- What is being asked:
Wherever a line in the data holds the word "tuft", pull that line out.

-- Material provided follows --

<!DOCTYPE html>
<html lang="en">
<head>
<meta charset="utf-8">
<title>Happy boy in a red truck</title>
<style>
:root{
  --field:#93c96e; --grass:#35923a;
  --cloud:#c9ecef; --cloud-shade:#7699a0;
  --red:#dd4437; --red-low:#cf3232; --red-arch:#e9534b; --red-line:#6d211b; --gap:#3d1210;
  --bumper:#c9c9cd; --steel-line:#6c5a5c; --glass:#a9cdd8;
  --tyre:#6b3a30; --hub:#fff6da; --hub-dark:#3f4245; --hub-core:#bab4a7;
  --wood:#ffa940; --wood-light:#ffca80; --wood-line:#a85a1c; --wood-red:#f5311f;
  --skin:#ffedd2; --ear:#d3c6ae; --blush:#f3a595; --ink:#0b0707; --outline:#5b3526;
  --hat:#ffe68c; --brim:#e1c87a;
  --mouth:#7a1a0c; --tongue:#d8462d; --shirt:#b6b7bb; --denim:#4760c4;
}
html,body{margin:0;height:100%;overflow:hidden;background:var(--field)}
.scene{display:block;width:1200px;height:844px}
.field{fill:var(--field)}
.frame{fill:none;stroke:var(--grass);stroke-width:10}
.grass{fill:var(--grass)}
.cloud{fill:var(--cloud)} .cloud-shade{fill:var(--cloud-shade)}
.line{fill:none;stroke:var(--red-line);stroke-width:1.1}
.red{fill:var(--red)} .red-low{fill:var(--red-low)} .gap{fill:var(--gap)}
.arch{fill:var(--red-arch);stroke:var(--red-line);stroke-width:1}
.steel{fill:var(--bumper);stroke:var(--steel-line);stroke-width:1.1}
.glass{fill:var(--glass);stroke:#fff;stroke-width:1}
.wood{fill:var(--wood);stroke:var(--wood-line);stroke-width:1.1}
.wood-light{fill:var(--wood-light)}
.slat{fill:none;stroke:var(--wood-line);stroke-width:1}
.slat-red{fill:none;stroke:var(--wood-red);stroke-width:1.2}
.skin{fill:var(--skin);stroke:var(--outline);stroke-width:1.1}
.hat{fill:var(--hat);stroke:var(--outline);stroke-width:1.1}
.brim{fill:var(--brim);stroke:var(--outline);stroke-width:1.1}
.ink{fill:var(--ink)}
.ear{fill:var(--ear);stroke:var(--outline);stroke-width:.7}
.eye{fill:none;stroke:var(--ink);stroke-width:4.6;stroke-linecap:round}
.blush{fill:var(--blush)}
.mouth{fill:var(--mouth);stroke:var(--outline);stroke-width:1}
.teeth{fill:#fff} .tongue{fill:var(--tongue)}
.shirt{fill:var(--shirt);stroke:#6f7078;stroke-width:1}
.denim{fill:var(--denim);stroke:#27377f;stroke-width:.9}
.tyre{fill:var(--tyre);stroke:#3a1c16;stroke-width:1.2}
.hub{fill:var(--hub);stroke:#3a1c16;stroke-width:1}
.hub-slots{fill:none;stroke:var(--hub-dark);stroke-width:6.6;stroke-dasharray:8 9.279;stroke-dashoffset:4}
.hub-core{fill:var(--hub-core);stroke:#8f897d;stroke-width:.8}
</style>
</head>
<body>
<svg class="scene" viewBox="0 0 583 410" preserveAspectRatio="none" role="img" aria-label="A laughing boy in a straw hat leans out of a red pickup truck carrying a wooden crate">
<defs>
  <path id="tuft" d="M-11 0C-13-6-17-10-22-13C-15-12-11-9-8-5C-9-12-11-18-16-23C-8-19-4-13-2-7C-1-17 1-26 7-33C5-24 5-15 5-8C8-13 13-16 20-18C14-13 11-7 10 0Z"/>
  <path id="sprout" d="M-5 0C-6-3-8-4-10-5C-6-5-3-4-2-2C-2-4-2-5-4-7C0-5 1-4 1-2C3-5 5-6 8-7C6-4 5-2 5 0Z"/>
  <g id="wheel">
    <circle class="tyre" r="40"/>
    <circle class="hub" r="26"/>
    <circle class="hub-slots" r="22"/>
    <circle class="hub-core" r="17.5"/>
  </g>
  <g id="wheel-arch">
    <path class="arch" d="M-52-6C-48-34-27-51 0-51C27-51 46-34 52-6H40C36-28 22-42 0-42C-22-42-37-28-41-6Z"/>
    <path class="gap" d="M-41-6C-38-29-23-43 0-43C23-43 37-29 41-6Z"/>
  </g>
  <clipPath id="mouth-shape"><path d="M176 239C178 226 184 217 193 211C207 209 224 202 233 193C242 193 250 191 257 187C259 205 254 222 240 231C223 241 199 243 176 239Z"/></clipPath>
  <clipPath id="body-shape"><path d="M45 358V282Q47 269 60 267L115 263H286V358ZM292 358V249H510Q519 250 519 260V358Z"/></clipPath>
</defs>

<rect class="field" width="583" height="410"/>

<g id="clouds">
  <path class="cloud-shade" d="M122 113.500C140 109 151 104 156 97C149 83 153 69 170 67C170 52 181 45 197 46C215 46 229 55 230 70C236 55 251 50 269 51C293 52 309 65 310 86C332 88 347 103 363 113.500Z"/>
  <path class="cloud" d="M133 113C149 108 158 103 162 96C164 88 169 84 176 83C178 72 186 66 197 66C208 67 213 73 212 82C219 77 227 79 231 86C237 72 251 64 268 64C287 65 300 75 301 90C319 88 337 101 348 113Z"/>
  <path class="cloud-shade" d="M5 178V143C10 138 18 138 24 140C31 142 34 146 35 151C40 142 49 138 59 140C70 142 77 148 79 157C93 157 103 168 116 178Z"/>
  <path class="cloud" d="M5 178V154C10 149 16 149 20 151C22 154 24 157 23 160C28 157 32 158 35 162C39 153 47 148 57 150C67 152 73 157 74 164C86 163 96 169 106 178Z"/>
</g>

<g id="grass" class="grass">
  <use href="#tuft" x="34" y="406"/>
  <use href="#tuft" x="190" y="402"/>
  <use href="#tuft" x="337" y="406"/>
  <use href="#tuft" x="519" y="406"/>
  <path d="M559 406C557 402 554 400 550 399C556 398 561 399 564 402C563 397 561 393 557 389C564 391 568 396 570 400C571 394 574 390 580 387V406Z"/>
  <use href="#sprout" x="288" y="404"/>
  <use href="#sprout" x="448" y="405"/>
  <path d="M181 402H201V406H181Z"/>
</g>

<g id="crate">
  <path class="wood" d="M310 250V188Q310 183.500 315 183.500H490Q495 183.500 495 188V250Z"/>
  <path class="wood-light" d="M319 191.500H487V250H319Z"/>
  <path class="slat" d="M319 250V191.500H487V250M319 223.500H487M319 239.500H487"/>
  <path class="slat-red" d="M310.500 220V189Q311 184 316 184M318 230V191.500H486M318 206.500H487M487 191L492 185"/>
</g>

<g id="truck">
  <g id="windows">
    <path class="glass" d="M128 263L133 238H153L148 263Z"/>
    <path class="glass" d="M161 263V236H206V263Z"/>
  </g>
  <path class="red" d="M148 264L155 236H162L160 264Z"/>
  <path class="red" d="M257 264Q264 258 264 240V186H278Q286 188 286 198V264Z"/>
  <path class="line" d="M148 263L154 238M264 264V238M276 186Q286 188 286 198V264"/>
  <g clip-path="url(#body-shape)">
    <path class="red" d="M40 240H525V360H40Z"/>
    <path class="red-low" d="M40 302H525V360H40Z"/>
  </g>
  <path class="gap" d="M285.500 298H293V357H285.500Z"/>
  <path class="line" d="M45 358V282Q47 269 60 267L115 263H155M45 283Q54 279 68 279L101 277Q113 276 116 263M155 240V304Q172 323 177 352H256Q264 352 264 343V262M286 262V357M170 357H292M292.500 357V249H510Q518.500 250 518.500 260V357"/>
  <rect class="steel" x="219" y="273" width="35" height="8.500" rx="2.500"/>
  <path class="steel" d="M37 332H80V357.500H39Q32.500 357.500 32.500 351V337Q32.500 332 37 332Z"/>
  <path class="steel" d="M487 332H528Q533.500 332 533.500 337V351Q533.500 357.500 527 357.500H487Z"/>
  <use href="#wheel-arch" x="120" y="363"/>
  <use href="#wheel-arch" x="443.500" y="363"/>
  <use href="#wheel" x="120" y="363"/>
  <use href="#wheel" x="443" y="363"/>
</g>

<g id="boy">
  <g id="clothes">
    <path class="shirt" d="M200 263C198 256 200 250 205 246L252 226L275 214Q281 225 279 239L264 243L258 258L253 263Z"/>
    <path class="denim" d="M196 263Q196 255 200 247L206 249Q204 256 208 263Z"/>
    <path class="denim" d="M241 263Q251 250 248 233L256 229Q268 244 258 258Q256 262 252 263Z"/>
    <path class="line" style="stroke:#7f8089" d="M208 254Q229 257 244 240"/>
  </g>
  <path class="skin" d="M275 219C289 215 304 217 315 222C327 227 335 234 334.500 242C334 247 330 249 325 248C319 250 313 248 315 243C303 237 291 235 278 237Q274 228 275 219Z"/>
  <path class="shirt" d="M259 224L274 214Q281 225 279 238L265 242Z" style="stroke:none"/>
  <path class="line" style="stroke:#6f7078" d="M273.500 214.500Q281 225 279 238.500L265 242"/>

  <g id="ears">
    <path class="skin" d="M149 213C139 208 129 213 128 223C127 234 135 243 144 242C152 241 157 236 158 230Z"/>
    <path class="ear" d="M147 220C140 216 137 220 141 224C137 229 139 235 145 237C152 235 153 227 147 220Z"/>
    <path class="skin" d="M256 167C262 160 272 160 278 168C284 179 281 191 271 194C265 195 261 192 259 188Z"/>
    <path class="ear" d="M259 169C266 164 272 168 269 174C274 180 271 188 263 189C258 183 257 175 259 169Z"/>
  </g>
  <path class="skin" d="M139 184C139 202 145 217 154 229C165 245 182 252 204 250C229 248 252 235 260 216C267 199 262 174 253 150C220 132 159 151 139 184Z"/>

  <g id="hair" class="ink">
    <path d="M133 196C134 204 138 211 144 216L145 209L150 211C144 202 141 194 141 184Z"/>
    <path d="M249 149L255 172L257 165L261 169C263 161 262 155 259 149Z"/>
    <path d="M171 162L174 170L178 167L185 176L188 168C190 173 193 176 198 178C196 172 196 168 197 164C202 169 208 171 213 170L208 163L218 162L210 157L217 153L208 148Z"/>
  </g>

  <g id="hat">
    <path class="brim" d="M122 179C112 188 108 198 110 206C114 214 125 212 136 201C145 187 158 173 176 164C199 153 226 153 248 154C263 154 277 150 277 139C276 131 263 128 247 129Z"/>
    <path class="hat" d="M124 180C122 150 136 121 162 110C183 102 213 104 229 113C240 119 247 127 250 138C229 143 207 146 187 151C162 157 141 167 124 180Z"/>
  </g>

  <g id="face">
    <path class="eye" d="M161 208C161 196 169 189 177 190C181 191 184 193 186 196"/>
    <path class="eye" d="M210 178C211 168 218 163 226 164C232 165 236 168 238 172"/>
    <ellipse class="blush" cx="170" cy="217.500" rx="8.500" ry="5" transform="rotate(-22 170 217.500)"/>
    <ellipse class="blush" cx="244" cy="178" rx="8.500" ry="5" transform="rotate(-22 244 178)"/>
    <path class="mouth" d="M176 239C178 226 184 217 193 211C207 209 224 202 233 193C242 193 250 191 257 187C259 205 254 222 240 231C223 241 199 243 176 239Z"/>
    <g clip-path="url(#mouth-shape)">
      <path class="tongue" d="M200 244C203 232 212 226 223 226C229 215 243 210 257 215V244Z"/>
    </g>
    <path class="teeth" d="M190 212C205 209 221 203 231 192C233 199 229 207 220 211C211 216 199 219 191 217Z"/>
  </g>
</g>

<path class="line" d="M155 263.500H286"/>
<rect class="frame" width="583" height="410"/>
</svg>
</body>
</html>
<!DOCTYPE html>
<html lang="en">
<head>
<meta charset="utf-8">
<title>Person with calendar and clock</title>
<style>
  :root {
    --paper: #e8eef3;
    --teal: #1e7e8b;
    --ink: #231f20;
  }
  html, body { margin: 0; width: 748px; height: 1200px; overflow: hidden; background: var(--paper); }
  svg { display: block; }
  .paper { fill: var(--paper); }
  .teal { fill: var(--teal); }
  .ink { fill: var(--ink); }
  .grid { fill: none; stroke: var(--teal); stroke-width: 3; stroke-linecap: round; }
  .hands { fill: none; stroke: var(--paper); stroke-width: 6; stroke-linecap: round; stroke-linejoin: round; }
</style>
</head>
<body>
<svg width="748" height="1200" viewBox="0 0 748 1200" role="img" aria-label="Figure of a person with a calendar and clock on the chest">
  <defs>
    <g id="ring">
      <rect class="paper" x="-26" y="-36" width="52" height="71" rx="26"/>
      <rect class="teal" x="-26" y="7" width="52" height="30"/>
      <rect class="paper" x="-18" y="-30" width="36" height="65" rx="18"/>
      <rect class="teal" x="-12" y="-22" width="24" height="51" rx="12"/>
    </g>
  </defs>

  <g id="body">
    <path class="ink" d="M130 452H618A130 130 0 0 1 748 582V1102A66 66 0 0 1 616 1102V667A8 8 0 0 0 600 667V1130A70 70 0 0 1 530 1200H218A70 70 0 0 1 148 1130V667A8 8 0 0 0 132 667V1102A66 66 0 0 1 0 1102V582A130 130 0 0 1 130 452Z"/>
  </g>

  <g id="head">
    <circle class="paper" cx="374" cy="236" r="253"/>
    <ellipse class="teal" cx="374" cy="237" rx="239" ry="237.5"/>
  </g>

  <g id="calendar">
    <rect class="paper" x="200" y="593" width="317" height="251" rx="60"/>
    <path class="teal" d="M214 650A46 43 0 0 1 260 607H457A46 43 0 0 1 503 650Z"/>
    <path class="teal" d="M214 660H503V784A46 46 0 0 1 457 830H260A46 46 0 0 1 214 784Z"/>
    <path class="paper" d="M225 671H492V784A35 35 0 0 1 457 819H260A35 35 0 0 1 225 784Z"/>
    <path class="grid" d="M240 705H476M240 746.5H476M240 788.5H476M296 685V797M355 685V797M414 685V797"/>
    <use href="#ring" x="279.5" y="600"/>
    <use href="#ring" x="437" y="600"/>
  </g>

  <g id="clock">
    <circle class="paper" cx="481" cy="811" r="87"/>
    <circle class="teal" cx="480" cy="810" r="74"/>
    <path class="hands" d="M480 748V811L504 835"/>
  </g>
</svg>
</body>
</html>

-- Material provided concluded --

- Exercise result:
  <path id="tuft" d="M-11 0C-13-6-17-10-22-13C-15-12-11-9-8-5C-9-12-11-18-16-23C-8-19-4-13-2-7C-1-17 1-26 7-33C5-24 5-15 5-8C8-13 13-16 20-18C14-13 11-7 10 0Z"/>
  <use href="#tuft" x="34" y="406"/>
  <use href="#tuft" x="190" y="402"/>
  <use href="#tuft" x="337" y="406"/>
  <use href="#tuft" x="519" y="406"/>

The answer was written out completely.